Updated: Jul 15
Have you ever put a perfect, beautiful snowman shape into the oven only too pull out something from a rikshaw test that is decidedly NOT a snowman? Yeah, me too. My first cookie decorating attempt began something like that, and ended with me in a pile of icing on the floor crying before heading to the local Piggley Wiggly to buy brownie mix. Don't get discouraged because your cookies have gone the way of the wicked witch of the West and melted into a puddle on the pan. I have some tips that will help them stay tight and toned.
1 Corn starch
Using corn starch in your dough is the easiest way to ensure the edges of your cookie are sharp and clear. I want to look at where the bottom of my cookie and the edge meet and see a 90 degree angle.

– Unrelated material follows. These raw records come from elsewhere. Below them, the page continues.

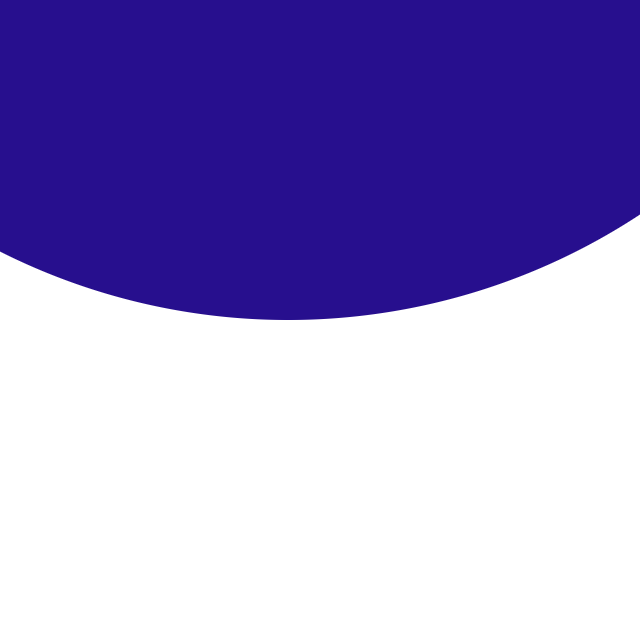
Give the GLSL for this background, as a WebGL 1 fragment shader.

```glsl
precision highp float;
// A large indigo disc hangs into a white field from above the canvas.
// Its lower arc comes from a circle distance function, smoothed over
// about one pixel.

uniform vec2 u_resolution;

const vec3 WHITE = vec3(1.0);
const vec3 INDIGO = vec3(0.153, 0.059, 0.557);

// Signed distance to a circle, negative inside
float circleDistance(vec2 point, vec2 center, float radius) {
  return length(point - center) - radius;
}

// Coverage of a shape: 1 inside, 0 outside, soft across the edge
float coverage(float distance, float pixelSize) {
  return clamp(0.5 - distance / pixelSize, 0.0, 1.0);
}

void main() {
  vec2 uv = gl_FragCoord.xy / u_resolution;
  float pixelSize = 1.0 / min(u_resolution.x, u_resolution.y);

  // The disc center lies half a canvas above the top edge
  float disc = circleDistance(uv, vec2(0.45, 1.5), 1.0);
  vec3 color = mix(WHITE, INDIGO, coverage(disc, pixelSize));

  gl_FragColor = vec4(color, 1.0);
}
```
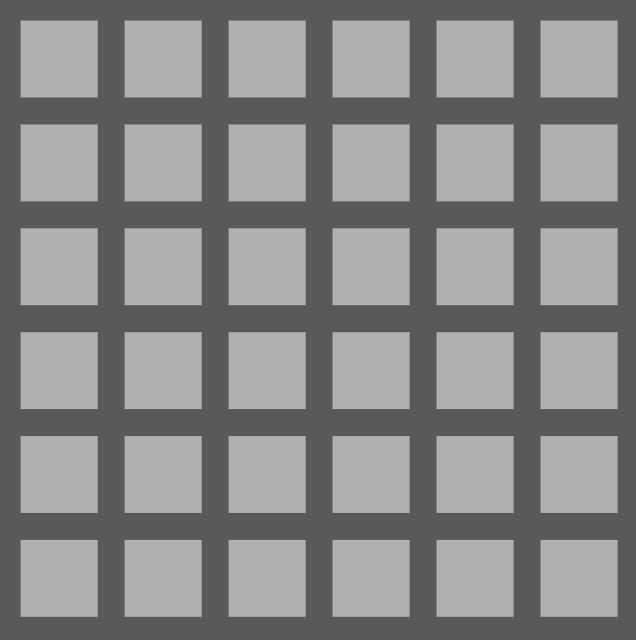
Reproduce this pattern procedurally as a WebGL 2 fragment shader.

```glsl
#version 300 es
precision highp float;
// Six by six grid of flat light grey squares on a dark grey ground.
// The canvas is folded into cells, and a box distance in each cell
// is turned into antialiased coverage.

#define PITCH        vec2(0.1635, 0.1623)  // spacing of squares, canvas fractions
#define FIRST_CENTER vec2(0.0930, 0.0963)  // center of the lower left square
#define SQUARE_SIZE  vec2(0.1212, 0.1201)  // width and height of a square
#define LIGHT_GREY   vec3(0.69)
#define DARK_GREY    vec3(0.35)

uniform vec2 u_resolution;
out vec4 fragColor;

// Signed distance to an axis-aligned box centered on the origin.
float boxDistance(vec2 p, vec2 halfSize) {
    vec2 d = abs(p) - halfSize;
    return length(max(d, 0.0)) + min(max(d.x, d.y), 0.0);
}

void main() {
    vec2 uv = gl_FragCoord.xy / u_resolution;

    // Position relative to the center of the nearest square.
    vec2 cell = (fract((uv - FIRST_CENTER) / PITCH + 0.5) - 0.5) * PITCH;

    // Measure in canvas heights so the edge width is equal on both axes.
    vec2 toHeights = vec2(u_resolution.x / u_resolution.y, 1.0);
    float dist = boxDistance(cell * toHeights, 0.5 * SQUARE_SIZE * toHeights);

    // One pixel wide edge ramp.
    float coverage = clamp(0.5 - dist * u_resolution.y, 0.0, 1.0);
    fragColor = vec4(mix(DARK_GREY, LIGHT_GREY, coverage), 1.0);
}
```
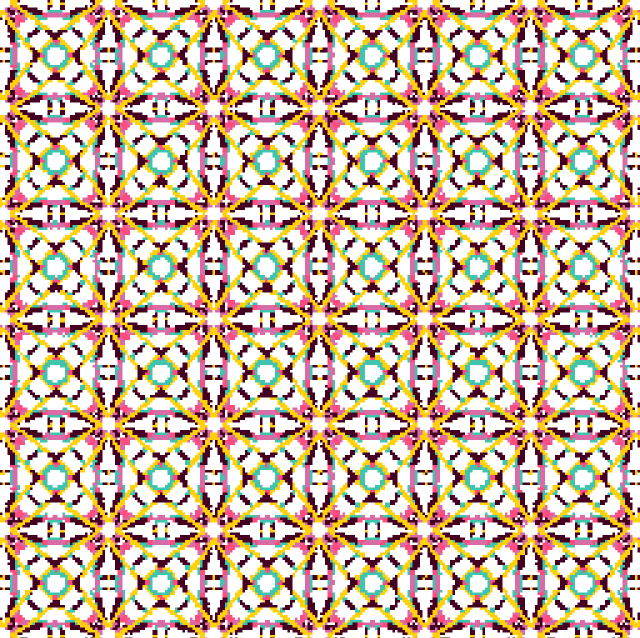
Reproduce this pattern procedurally as a Shadertoy shader.

```glsl
// Blocky mosaic of yellow lattice curves, corner blossoms and pointed lenses on white.
const float BLOCKS = 256.0;   // mosaic blocks across the canvas
const float PERIOD = 42.2;    // blocks per repeat
const float FIRST = 22.3;     // centre of the first repeat, in blocks
const vec3 PAPER = vec3(1.0);
const vec3 YELLOW = vec3(1.0, 0.82, 0.05);
const vec3 PLUM = vec3(0.27, 0.0, 0.13);
const vec3 MAUVE = vec3(0.85, 0.42, 0.65);
const vec3 ROSE = vec3(1.0, 0.30, 0.50);
const vec3 TEAL = vec3(0.25, 0.77, 0.68);

float hash(vec2 p) {
    return fract(sin(dot(p, vec2(127.1, 311.7))) * 43758.55);
}

bool within(float v, float lo, float hi) {
    return v > lo && v < hi;
}

bool inEllipse(vec2 p, vec2 centre, vec2 radii) {
    return length((p - centre) / radii) < 1.0;
}

// Sideways offset of a lattice curve at a distance along its diagonal
float bow(float along) {
    return 0.26 - 0.087 * along * along;
}

// Blossom in diagonal coordinates: d.x outwards, d.y sideways
vec3 blossom(vec3 col, vec2 d) {
    if (inEllipse(d, vec2(1.03, 0.12), vec2(0.17, 0.075))) col = MAUVE;
    if (inEllipse(d, vec2(1.21, 0.06), vec2(0.08, 0.06))) col = MAUVE;
    if (inEllipse(d, vec2(0.97, 0.0), vec2(0.08, 0.07))) col = ROSE;
    if (inEllipse(d, vec2(1.08, 0.09), vec2(0.06, 0.04))) col = PLUM;
    if (inEllipse(d, vec2(1.17, 0.0), vec2(0.08, 0.045))) col = PLUM;
    return col;
}

// Curved side and crossbars of a lens, in folded cell coordinates
vec3 lens(vec3 col, vec2 p) {
    float side = p.x - 0.77 - 0.34 * p.y * p.y;
    if (within(p.y, 0.16, 0.52) && within(side, -0.1, 0.0)) col = TEAL;
    if (p.y < 0.14 && within(side, 0.0, 0.09)) col = TEAL;
    if (p.y < 0.72 && abs(side) < 0.046) {
        col = p.y < 0.17 ? MAUVE : (p.y < 0.27 ? ROSE : PLUM);
    }
    if (within(p.y, 0.27, 0.6) && within(side, 0.0, 0.07)) col = PLUM;
    if (abs(p.y - 0.11) < 0.035 && p.x > 0.86) col = p.x > 0.97 ? YELLOW : PLUM;
    return col;
}

// Ring with four forked studs at the centre of a repeat
vec3 rosette(vec3 col, vec2 p, vec2 d, float curve) {
    if (abs(length(p) - 0.215) < 0.045) col = TEAL;
    if (inEllipse(p, vec2(0.27, 0.0), vec2(0.055, 0.05))) col = ROSE;
    if (inEllipse(p, vec2(0.35, 0.0), vec2(0.06, 0.055))) col = PLUM;
    if (within(p.x, 0.35, 0.47) && abs(curve) < 0.055) col = PLUM;
    if (abs(length(p) - 0.6) < 0.043 && d.y < 0.2) col = d.y < 0.12 ? PLUM : TEAL;
    return col;
}

// One repeat, with p running from -1 to 1
vec3 motif(vec2 p) {
    p = abs(p);
    if (p.y > p.x) p = p.yx;
    vec2 d = vec2(p.x + p.y, p.x - p.y) * 0.7071;
    float outer = d.y - bow(d.x);
    float inner = d.x - bow(d.y);

    vec3 col = lens(PAPER, p);
    col = blossom(col, d);
    if (min(abs(outer), abs(inner)) < 0.041 && d.x < 1.3) col = YELLOW;
    return rosette(col, p, d, outer);
}

vec3 mosaic(vec2 uv) {
    vec2 block = floor(uv * BLOCKS) + 0.5;
    vec2 cell = (block - FIRST) / PERIOD + 0.5;
    vec2 p = 2.0 * fract(cell) - 1.0;
    // Slight raggedness shared by every repeat
    vec2 key = floor(abs(p) * 21.0);
    vec2 ragged = vec2(hash(key), hash(key + 37.0)) - 0.5;
    return motif(p + 0.03 * ragged);
}

void mainImage(out vec4 fragColor, in vec2 fragCoord) {
    // Four samples per pixel smooth the block edges
    vec3 sum = vec3(0.0);
    for (int i = 0; i < 4; i++) {
        vec2 offset = vec2(float(i % 2), float(i / 2)) * 0.5 - 0.25;
        vec2 pos = fragCoord + offset;
        pos.y = iResolution.y - pos.y;
        sum += mosaic(pos / iResolution.x);
    }
    fragColor = vec4(sum * 0.25, 1.0);
}
```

There isn't much you can do that will cause yout cookies to become the dreaded blob if you add this ingredient. I learned this from The Preppy Kitchen blog. I've been using his sugar cookie recipe since I started making cookies. I'm linking it here https://preppykitchen.com/sugar-cookies/
2.. Hold up... Freeze.
I roll my dough out while it's at room temperature using a silpat mat on bottom with parchment paper on top. Then I flip the mat, add another piece of parchment on top, and put all that jazz into the freezer on a flat baking sheet. The whole kitten caboodle is usually perched atop a giant bag of ready to cook frozen French fries from Sams. Freezing the dough makes for easier cutting and again sharp ,clear edges that you can take a protractor to.
3. Give it a rest!
Don't go messing with your cookies as soon as they leave the oven. Those girls are like me getting myself and my toddlers ready for church: hot, irritated, and in a delicate state! Leave them on the pan before you go trying to move then around. Let then cool for at least 5-10 minutes before touching them to maintain the gorgeous edges we have worked so hard for.
Best of luck! I hope your edges look as sharp as you do when you're rocking that apron!